I found this picture in a railroad schedule from 1925. It’s kind of hard to tell how this worked, but I’m guessing that when it came time to watch the movie, people gathered on the embankment and saw the film to the accompaniment of the crashing waves. Or maybe it was more like a watery drive-in (a float-in?) at high tide, with viewers rowing up or simply paddling in on their surfboards. It sounds wonderfully dramatic, but I would imagine that with all of the noise and the motion it would be a little hard to follow the story. It could be that there was a reason why this was the world’s only one.
You don’t see the library showing up too often in old student yearbooks, other than dramatically-lit shots of the building or the occasional photograph of students studying (or, sometimes, sleeping) in the stacks. So I was surprised to find an entire page in the 1970 Yackety Yack, the UNC student yearbook, devoted to the library’s transition from the Dewey Decimal to the Library of Congress classification system. It begins:

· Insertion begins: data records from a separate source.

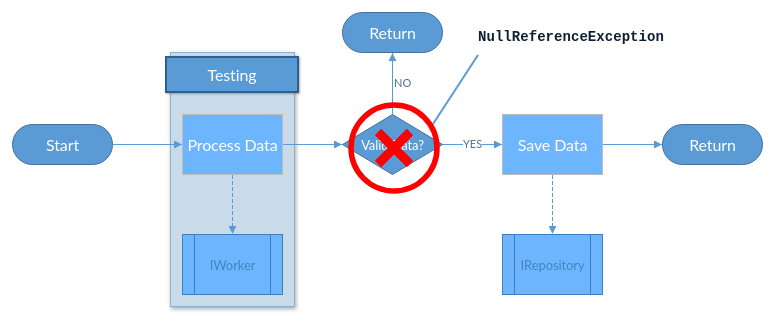
<!DOCTYPE html>
<html lang="en">
<head>
<meta charset="utf-8">
<title>Data processing flow</title>
<style>
  :root {
    --blue: #5b9bd5;
    --blue-edge: #41719c;
    --sky: #6db6ff;
    --sky-edge: #bcbcbc;
    --panel: #c9dae8;
    --panel-edge: #8db0cf;
    --header-edge: #2f5f8f;
    --component-edge: #3c7fc0;
    --component-text: #4384c4;
    --label: #4a6f91;
    --ink: #0e2034;
    --error: #ff0000;
  }
  * { box-sizing: border-box; }
  body { margin: 0; background: #fff; }
  .flow {
    position: relative;
    width: 775px;
    height: 326px;
    overflow: hidden;
    background: #fff;
    font-family: Lato, sans-serif;
    font-size: 16px;
    letter-spacing: -0.1px;
    color: #fff;
  }
  .node, .lines, .marker, .panel, .branch, .exception { position: absolute; }
  .node {
    display: flex;
    align-items: center;
    justify-content: center;
    white-space: nowrap;
  }
  .panel {
    left: 170px; top: 52px; width: 125px; height: 255px;
    background: var(--panel);
    border: 1px solid var(--panel-edge);
    box-shadow: 1px 2px 4px rgba(0, 0, 0, .35);
  }
  .panel-title {
    left: 165px; top: 56px; width: 134px; height: 37px;
    background: var(--blue);
    border: 2px solid var(--header-edge);
    box-shadow: 1px 1px 2px rgba(0, 0, 0, .3);
  }
  .terminal {
    width: 101px; height: 41px;
    background: var(--blue);
    border: 1px solid var(--blue-edge);
    border-radius: 21px;
  }
  .process {
    width: 101px; height: 61px;
    background: var(--sky);
    border: 1px solid var(--sky-edge);
  }
  .component {
    width: 101px; height: 61px;
    background: var(--sky);
    border: 1px solid var(--component-edge);
    color: var(--component-text);
    font-size: 13px;
  }
  .component::before {
    content: "";
    position: absolute;
    inset: 0 11px;
    border: solid var(--component-edge);
    border-width: 0 1px;
  }
  .decision { left: 342px; top: 114px; width: 101px; height: 61px; font-size: 13px; }
  .start { left: 12px; top: 124px; }
  .return-invalid { left: 342px; top: 12px; }
  .return-saved { left: 662px; top: 124px; }
  .process-data { left: 182px; top: 114px; }
  .save-data { left: 502px; top: 114px; }
  .worker { left: 182px; top: 234px; }
  .repository { left: 502px; top: 234px; }
  .branch {
    color: var(--label);
    background: #fff;
    font-size: 11px;
    line-height: 12px;
    letter-spacing: 0;
  }
  .no { left: 394px; top: 77px; }
  .yes { left: 463px; top: 138px; }
  .exception {
    left: 478px; top: 29px;
    color: var(--ink);
    font: bold 14px/17px "Liberation Mono", monospace;
    letter-spacing: 0.05px;
  }
  .lines, .marker { left: 0; top: 0; }
</style>
</head>
<body>
<main class="flow">
  <div class="panel"></div>
  <div class="node panel-title">Testing</div>

  <svg class="lines" width="775" height="326" viewBox="0 0 775 326" aria-hidden="true">
    <defs>
      <marker id="arrow" viewBox="0 0 8 8" refX="8" refY="4" markerWidth="8" markerHeight="8" markerUnits="userSpaceOnUse" orient="auto">
        <polygon points="0,0 8,4 0,8" fill="#5b9bd5"/>
      </marker>
    </defs>
    <g stroke="#5b9bd5" fill="none" marker-end="url(#arrow)">
      <line x1="113" y1="144.5" x2="182" y2="144.5"/>
      <line x1="283" y1="144.5" x2="342" y2="144.5"/>
      <line x1="442" y1="144.5" x2="502" y2="144.5"/>
      <line x1="603" y1="144.5" x2="662" y2="144.5"/>
      <line x1="392.5" y1="114" x2="392.5" y2="53"/>
      <g stroke-dasharray="4 2">
        <line x1="232.5" y1="175" x2="232.5" y2="234"/>
        <line x1="552.5" y1="175" x2="552.5" y2="234"/>
      </g>
    </g>
    <polygon points="342.5,144.5 392.5,114.5 442.5,144.5 392.5,174.5" fill="#5b9bd5" stroke="#41719c"/>
    <line x1="478" y1="55" x2="433" y2="124" stroke="#5b9bd5" stroke-width="2"/>
  </svg>

  <div class="node terminal start">Start</div>
  <div class="node process process-data">Process Data</div>
  <div class="node decision">Valid Data?</div>
  <div class="node process save-data">Save Data</div>
  <div class="node terminal return-saved">Return</div>
  <div class="node terminal return-invalid">Return</div>
  <div class="node component worker">IWorker</div>
  <div class="node component repository">IRepository</div>

  <span class="branch no">NO</span>
  <span class="branch yes">YES</span>
  <span class="exception">NullReferenceException</span>

  <svg class="marker" width="775" height="326" viewBox="0 0 775 326" role="img" aria-label="Failure at the validation step">
    <g fill="none" stroke="#ff0000">
      <circle cx="394" cy="148" r="43" stroke-width="5.5"/>
      <path d="M378 132L410 164M410 132L378 164" stroke-width="9"/>
    </g>
  </svg>
</main>
</body>
</html>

Everyone under the legal voting age in 1970 has been subjected to, for every single year of his or her life, three influnces of varying importance–Richard Nixon, Lucille Ball, and the Dewey Decimal System.
The first two are still going strong, finding new fields to work in. The Dewey Decimal System’s number is up, however, as campus libraries, under the watchful eye of University Librarian Dr. Jarrold Orne, are converting to the more abcedarian Library of Congress system.
The piece discusses the advantages of LC over Dewey, but closes with a fond remembrance:
Do you remember the time you first tred in awe down the narrow aisles in the stacks? How you rounded the turn that separated 808.7 from 808.8? Your finger running fearfully down the row of book spines? No single Great Moment in Sports can match the joy of finding a book in a library with over a million volumes bearing the same number that you clutched in your hand. But such sacrifice is the cost of progress.
Goodnight, Mr. Dewey, wherever you are.